[Stored data]
┏━━

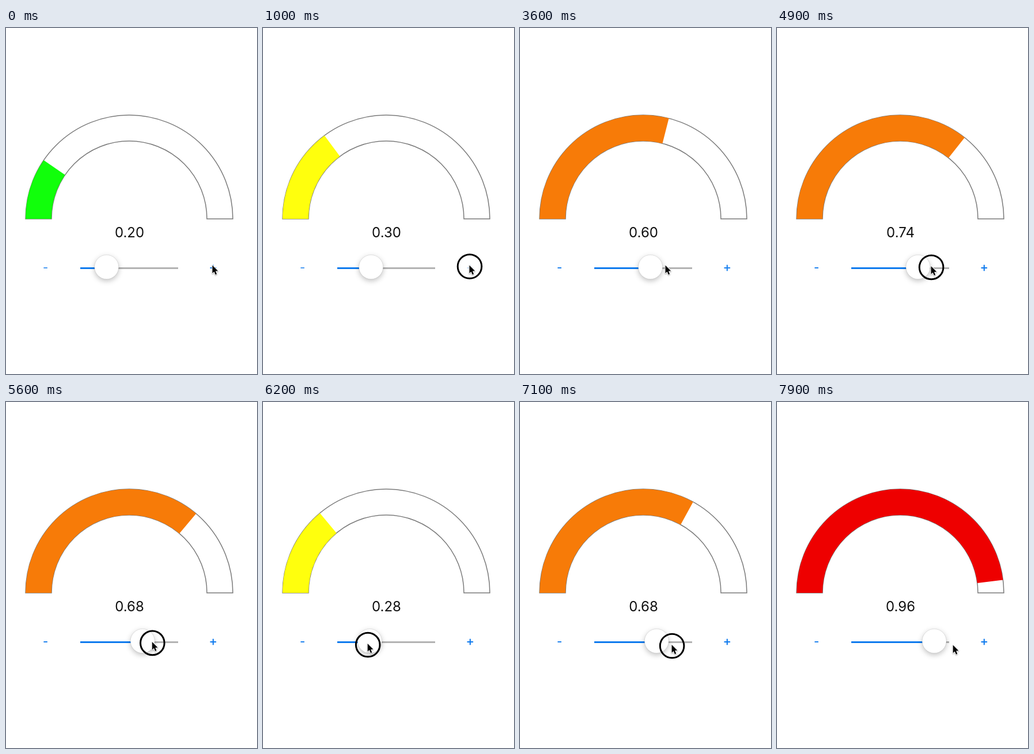
These frames come from a looping animation (436x600 px, 8 s). An HTML page with a canvas:

```html
<!DOCTYPE html>
<html>
<head>
<meta charset="utf-8">
<style>
html, body { margin: 0; width: 100%; height: 100%; overflow: hidden; background: #fff; }
canvas { display: block; }
</style>
</head>
<body>
<canvas id="stage" width="436" height="600"></canvas>
<script>
const ctx = document.getElementById('stage').getContext('2d');
const LOOP = 8000, STEP = 100;
const FONT = 'Inter, Roboto, sans-serif';
const CX = 214, CY = 331, OUTER = 180, INNER = 135;
const BLUE = '#107bee';

// Five taps on "+", evenly spaced, each raise the value by 0.1
const FIRST = -775, GAP = 925, TAPS = 5, FADE = 950, PRESS = 140;
// Then the slider is dragged up, down and up again
const DRAG = 4600, DROP = 7900, LAG = 40;
const swings = [[DRAG, .6], [5240, .915], [6120, .278], [7860, .96]];
// Turning points of the pointer tip: time, x, y
const turns = [
  [3100, 358.5, 411.5], [3600, 252.5, 411.5], [DRAG, 240, 412],
  [5220, 298, 414], [6130, 181, 419], [7720, 305.7, 421.5]
];

const clamp = x => Math.max(0, Math.min(1, x));
const ease = x => x * x * (3 - 2 * x);

// Eased value of column i between turning points
function glide(keys, t, i) {
  let v = keys[0][i];
  for (let n = 1; n < keys.length; n++) {
    const [a, b] = [keys[n - 1], keys[n]];
    v += (b[i] - a[i]) * ease(clamp((t - a[0]) / (b[0] - a[0])));
  }
  return v;
}

const tapCount = t => Math.min(TAPS, Math.floor((t - FIRST) / GAP) + 1);

function valueAt(t) {
  return t < DRAG ? .1 + .1 * tapCount(t) : glide(swings, t, 1);
}

function gaugeAt(t) {
  if (t >= DRAG) return glide(swings, t - LAG, 1);
  const n = tapCount(t);
  const since = t - FIRST - (n - 1) * GAP;
  return .1 * n + .1 * ease(clamp(since / FADE));
}

function colorOf(v) {
  if (v < .25) return '#11ff0b';
  if (v <= .505) return '#ffff0d';
  return v <= .75 ? '#f77b08' : '#ee0000';
}

function arch(part) {
  const end = Math.PI * (1 + part);
  ctx.beginPath();
  ctx.arc(CX, CY, OUTER, Math.PI, end);
  ctx.arc(CX, CY, INNER, end, Math.PI, true);
  ctx.closePath();
}

function gauge(part, color) {
  arch(1);
  ctx.strokeStyle = '#7a7a7a';
  ctx.lineWidth = 1.5;
  ctx.stroke();
  arch(part);
  ctx.fillStyle = color;
  ctx.fill();
}

function slider(v) {
  const x = 148.8 + 129.5 * v;
  ctx.fillStyle = '#b3b3b3';
  ctx.fillRect(129, 415, 170, 3);
  ctx.fillStyle = BLUE;
  ctx.fillRect(129, 415, x - 129, 3);
  ctx.beginPath();
  ctx.arc(x, 414.5, 21, 0, 2 * Math.PI);
  ctx.save();
  ctx.shadowColor = 'rgba(0,0,0,.25)';
  ctx.shadowBlur = 10;
  ctx.shadowOffsetY = 3;
  ctx.fillStyle = '#fff';
  ctx.fill();
  ctx.restore();
  ctx.strokeStyle = 'rgba(0,0,0,.12)';
  ctx.lineWidth = .8;
  ctx.stroke();
}

// Text centred on its visible ink
function sign(s, x, y, size, alpha) {
  ctx.save();
  ctx.globalAlpha = alpha;
  ctx.font = '500 ' + size + 'px ' + FONT;
  ctx.fillStyle = BLUE;
  ctx.textAlign = 'left';
  const m = ctx.measureText(s);
  ctx.fillText(s,
    x - (m.actualBoundingBoxRight - m.actualBoundingBoxLeft) / 2,
    y + (m.actualBoundingBoxAscent - m.actualBoundingBoxDescent) / 2);
  ctx.restore();
}

function pointer(x, y, down) {
  if (down) {
    ctx.beginPath();
    ctx.arc(x + .5, y + 2, 20.8, 0, 2 * Math.PI);
    ctx.strokeStyle = '#000';
    ctx.lineWidth = 3;
    ctx.stroke();
  }
  ctx.save();
  ctx.translate(x, y);
  ctx.scale(.95, .95);
  ctx.beginPath();
  [[0, 0], [0, 14.5], [3.3, 11.5], [5.6, 17], [8, 16], [5.8, 10.6], [10.2, 10.3]]
    .forEach(p => ctx.lineTo(...p));
  ctx.closePath();
  ctx.lineJoin = 'round';
  ctx.lineWidth = 2;
  ctx.strokeStyle = '#fff';
  ctx.shadowColor = 'rgba(0,0,0,.35)';
  ctx.shadowBlur = 2;
  ctx.shadowOffsetY = 1;
  ctx.stroke();
  ctx.shadowColor = 'transparent';
  ctx.fillStyle = '#000';
  ctx.fill();
  ctx.restore();
}

function draw(t) {
  const value = valueAt(t);
  const since = t - FIRST - (tapCount(t) - 1) * GAP;
  const tapping = tapCount(t) < TAPS && since >= GAP - PRESS;
  const dragging = t >= DRAG && t < DROP;
  const dip = 9 * Math.exp(-(((t - 6700) / 220) ** 2));

  ctx.fillStyle = '#fff';
  ctx.fillRect(0, 0, 436, 600);
  gauge(gaugeAt(t), colorOf(value));

  ctx.font = '24px ' + FONT;
  ctx.textAlign = 'center';
  ctx.fillStyle = '#111';
  ctx.fillText(value.toFixed(2), CX + .5, 363);

  slider(value);
  sign('-', 68.5, 416, 20, tapCount(t) < TAPS ? .8 : 1);
  sign('+', 360, 416, 22, tapping ? .2 : clamp(.2 + since / 900));
  pointer(glide(turns, t, 1), glide(turns, t, 2) + dip, dragging || tapping);
}

const start = performance.now();
function loop() {
  const t = (performance.now() - start) % LOOP;
  draw(Math.floor(t / STEP) * STEP);
  requestAnimationFrame(loop);
}
draw(0);
requestAnimationFrame(loop);
</script>
</body>
</html>
```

┗━━

[Work to be completed]
Retype each line above precisely, please. Skip anything that is a picture.

[Answer section]
These frames come from a looping animation (436x600 px, 8 s). An HTML page with a canvas:

```html
<!DOCTYPE html>
<html>
<head>
<meta charset="utf-8">
<style>
html, body { margin: 0; width: 100%; height: 100%; overflow: hidden; background: #fff; }
canvas { display: block; }
</style>
</head>
<body>
<canvas id="stage" width="436" height="600"></canvas>
<script>
const ctx = document.getElementById('stage').getContext('2d');
const LOOP = 8000, STEP = 100;
const FONT = 'Inter, Roboto, sans-serif';
const CX = 214, CY = 331, OUTER = 180, INNER = 135;
const BLUE = '#107bee';

// Five taps on "+", evenly spaced, each raise the value by 0.1
const FIRST = -775, GAP = 925, TAPS = 5, FADE = 950, PRESS = 140;
// Then the slider is dragged up, down and up again
const DRAG = 4600, DROP = 7900, LAG = 40;
const swings = [[DRAG, .6], [5240, .915], [6120, .278], [7860, .96]];
// Turning points of the pointer tip: time, x, y
const turns = [
  [3100, 358.5, 411.5], [3600, 252.5, 411.5], [DRAG, 240, 412],
  [5220, 298, 414], [6130, 181, 419], [7720, 305.7, 421.5]
];

const clamp = x => Math.max(0, Math.min(1, x));
const ease = x => x * x * (3 - 2 * x);

// Eased value of column i between turning points
function glide(keys, t, i) {
  let v = keys[0][i];
  for (let n = 1; n < keys.length; n++) {
    const [a, b] = [keys[n - 1], keys[n]];
    v += (b[i] - a[i]) * ease(clamp((t - a[0]) / (b[0] - a[0])));
  }
  return v;
}

const tapCount = t => Math.min(TAPS, Math.floor((t - FIRST) / GAP) + 1);

function valueAt(t) {
  return t < DRAG ? .1 + .1 * tapCount(t) : glide(swings, t, 1);
}

function gaugeAt(t) {
  if (t >= DRAG) return glide(swings, t - LAG, 1);
  const n = tapCount(t);
  const since = t - FIRST - (n - 1) * GAP;
  return .1 * n + .1 * ease(clamp(since / FADE));
}

function colorOf(v) {
  if (v < .25) return '#11ff0b';
  if (v <= .505) return '#ffff0d';
  return v <= .75 ? '#f77b08' : '#ee0000';
}

function arch(part) {
  const end = Math.PI * (1 + part);
  ctx.beginPath();
  ctx.arc(CX, CY, OUTER, Math.PI, end);
  ctx.arc(CX, CY, INNER, end, Math.PI, true);
  ctx.closePath();
}

function gauge(part, color) {
  arch(1);
  ctx.strokeStyle = '#7a7a7a';
  ctx.lineWidth = 1.5;
  ctx.stroke();
  arch(part);
  ctx.fillStyle = color;
  ctx.fill();
}

function slider(v) {
  const x = 148.8 + 129.5 * v;
  ctx.fillStyle = '#b3b3b3';
  ctx.fillRect(129, 415, 170, 3);
  ctx.fillStyle = BLUE;
  ctx.fillRect(129, 415, x - 129, 3);
  ctx.beginPath();
  ctx.arc(x, 414.5, 21, 0, 2 * Math.PI);
  ctx.save();
  ctx.shadowColor = 'rgba(0,0,0,.25)';
  ctx.shadowBlur = 10;
  ctx.shadowOffsetY = 3;
  ctx.fillStyle = '#fff';
  ctx.fill();
  ctx.restore();
  ctx.strokeStyle = 'rgba(0,0,0,.12)';
  ctx.lineWidth = .8;
  ctx.stroke();
}

// Text centred on its visible ink
function sign(s, x, y, size, alpha) {
  ctx.save();
  ctx.globalAlpha = alpha;
  ctx.font = '500 ' + size + 'px ' + FONT;
  ctx.fillStyle = BLUE;
  ctx.textAlign = 'left';
  const m = ctx.measureText(s);
  ctx.fillText(s,
    x - (m.actualBoundingBoxRight - m.actualBoundingBoxLeft) / 2,
    y + (m.actualBoundingBoxAscent - m.actualBoundingBoxDescent) / 2);
  ctx.restore();
}

function pointer(x, y, down) {
  if (down) {
    ctx.beginPath();
    ctx.arc(x + .5, y + 2, 20.8, 0, 2 * Math.PI);
    ctx.strokeStyle = '#000';
    ctx.lineWidth = 3;
    ctx.stroke();
  }
  ctx.save();
  ctx.translate(x, y);
  ctx.scale(.95, .95);
  ctx.beginPath();
  [[0, 0], [0, 14.5], [3.3, 11.5], [5.6, 17], [8, 16], [5.8, 10.6], [10.2, 10.3]]
    .forEach(p => ctx.lineTo(...p));
  ctx.closePath();
  ctx.lineJoin = 'round';
  ctx.lineWidth = 2;
  ctx.strokeStyle = '#fff';
  ctx.shadowColor = 'rgba(0,0,0,.35)';
  ctx.shadowBlur = 2;
  ctx.shadowOffsetY = 1;
  ctx.stroke();
  ctx.shadowColor = 'transparent';
  ctx.fillStyle = '#000';
  ctx.fill();
  ctx.restore();
}

function draw(t) {
  const value = valueAt(t);
  const since = t - FIRST - (tapCount(t) - 1) * GAP;
  const tapping = tapCount(t) < TAPS && since >= GAP - PRESS;
  const dragging = t >= DRAG && t < DROP;
  const dip = 9 * Math.exp(-(((t - 6700) / 220) ** 2));

  ctx.fillStyle = '#fff';
  ctx.fillRect(0, 0, 436, 600);
  gauge(gaugeAt(t), colorOf(value));

  ctx.font = '24px ' + FONT;
  ctx.textAlign = 'center';
  ctx.fillStyle = '#111';
  ctx.fillText(value.toFixed(2), CX + .5, 363);

  slider(value);
  sign('-', 68.5, 416, 20, tapCount(t) < TAPS ? .8 : 1);
  sign('+', 360, 416, 22, tapping ? .2 : clamp(.2 + since / 900));
  pointer(glide(turns, t, 1), glide(turns, t, 2) + dip, dragging || tapping);
}

const start = performance.now();
function loop() {
  const t = (performance.now() - start) % LOOP;
  draw(Math.floor(t / STEP) * STEP);
  requestAnimationFrame(loop);
}
draw(0);
requestAnimationFrame(loop);
</script>
</body>
</html>
```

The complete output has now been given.